Dataset entries:

== == ==

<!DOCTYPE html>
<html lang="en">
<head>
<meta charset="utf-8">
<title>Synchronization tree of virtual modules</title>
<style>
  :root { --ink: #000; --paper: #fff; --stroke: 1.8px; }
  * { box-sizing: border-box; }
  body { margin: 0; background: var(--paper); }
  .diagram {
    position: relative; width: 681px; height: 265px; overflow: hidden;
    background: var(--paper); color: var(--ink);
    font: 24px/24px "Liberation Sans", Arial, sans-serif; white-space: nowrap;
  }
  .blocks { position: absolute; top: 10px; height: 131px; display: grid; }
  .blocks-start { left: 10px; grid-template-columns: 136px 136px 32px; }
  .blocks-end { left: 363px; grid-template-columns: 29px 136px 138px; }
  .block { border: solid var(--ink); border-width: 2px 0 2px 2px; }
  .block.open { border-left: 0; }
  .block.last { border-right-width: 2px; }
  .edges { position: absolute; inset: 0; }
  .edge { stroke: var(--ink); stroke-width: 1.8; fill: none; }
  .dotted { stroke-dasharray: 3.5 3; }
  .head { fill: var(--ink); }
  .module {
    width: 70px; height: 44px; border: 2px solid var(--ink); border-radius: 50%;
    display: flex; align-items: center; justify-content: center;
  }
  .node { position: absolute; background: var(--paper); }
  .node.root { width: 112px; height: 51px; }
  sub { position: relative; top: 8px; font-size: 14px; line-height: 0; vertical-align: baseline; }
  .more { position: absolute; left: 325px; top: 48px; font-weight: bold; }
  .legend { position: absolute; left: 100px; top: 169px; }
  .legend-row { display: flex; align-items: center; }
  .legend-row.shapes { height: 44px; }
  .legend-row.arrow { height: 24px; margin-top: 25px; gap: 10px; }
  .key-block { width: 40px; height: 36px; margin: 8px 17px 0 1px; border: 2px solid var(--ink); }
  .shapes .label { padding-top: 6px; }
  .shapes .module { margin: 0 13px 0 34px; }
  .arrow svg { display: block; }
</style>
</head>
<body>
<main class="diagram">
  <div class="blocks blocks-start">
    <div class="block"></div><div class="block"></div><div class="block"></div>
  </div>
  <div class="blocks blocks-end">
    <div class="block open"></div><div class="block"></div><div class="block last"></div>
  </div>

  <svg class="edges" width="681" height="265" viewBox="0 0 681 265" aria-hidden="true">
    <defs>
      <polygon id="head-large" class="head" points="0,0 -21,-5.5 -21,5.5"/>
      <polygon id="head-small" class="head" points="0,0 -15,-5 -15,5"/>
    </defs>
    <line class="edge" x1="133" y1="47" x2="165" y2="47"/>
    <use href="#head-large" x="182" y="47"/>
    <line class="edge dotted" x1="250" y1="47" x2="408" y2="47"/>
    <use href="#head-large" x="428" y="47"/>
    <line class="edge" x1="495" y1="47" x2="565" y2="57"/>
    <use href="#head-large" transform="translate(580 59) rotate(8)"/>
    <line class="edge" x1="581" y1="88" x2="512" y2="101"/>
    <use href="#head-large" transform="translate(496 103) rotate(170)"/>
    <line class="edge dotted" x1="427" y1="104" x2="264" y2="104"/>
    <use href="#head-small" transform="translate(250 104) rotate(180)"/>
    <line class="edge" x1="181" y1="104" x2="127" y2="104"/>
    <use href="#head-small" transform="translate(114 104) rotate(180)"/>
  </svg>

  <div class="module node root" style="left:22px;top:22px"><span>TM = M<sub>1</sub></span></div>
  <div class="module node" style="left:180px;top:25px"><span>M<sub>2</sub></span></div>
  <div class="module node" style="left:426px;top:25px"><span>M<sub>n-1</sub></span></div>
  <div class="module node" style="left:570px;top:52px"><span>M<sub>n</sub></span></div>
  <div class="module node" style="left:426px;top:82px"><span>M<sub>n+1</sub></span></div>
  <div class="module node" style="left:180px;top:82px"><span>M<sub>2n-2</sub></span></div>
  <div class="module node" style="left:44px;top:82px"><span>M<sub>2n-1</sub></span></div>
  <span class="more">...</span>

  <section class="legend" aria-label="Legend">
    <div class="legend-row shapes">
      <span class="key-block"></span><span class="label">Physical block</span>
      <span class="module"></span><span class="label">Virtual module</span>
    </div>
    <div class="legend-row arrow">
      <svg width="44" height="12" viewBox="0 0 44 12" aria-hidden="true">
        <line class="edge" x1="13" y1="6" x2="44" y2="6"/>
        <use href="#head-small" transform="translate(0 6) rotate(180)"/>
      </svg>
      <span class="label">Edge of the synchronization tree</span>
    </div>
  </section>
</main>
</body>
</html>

== == ==

> _What the task asks_:
When a line among the entries above contains "head", copy it.

> _Solved problem_:
<head>
  .head { fill: var(--ink); }
</head>
      <polygon id="head-large" class="head" points="0,0 -21,-5.5 -21,5.5"/>
      <polygon id="head-small" class="head" points="0,0 -15,-5 -15,5"/>
    <use href="#head-large" x="182" y="47"/>
    <use href="#head-large" x="428" y="47"/>
    <use href="#head-large" transform="translate(580 59) rotate(8)"/>
    <use href="#head-large" transform="translate(496 103) rotate(170)"/>
    <use href="#head-small" transform="translate(250 104) rotate(180)"/>
    <use href="#head-small" transform="translate(114 104) rotate(180)"/>
        <use href="#head-small" transform="translate(0 6) rotate(180)"/>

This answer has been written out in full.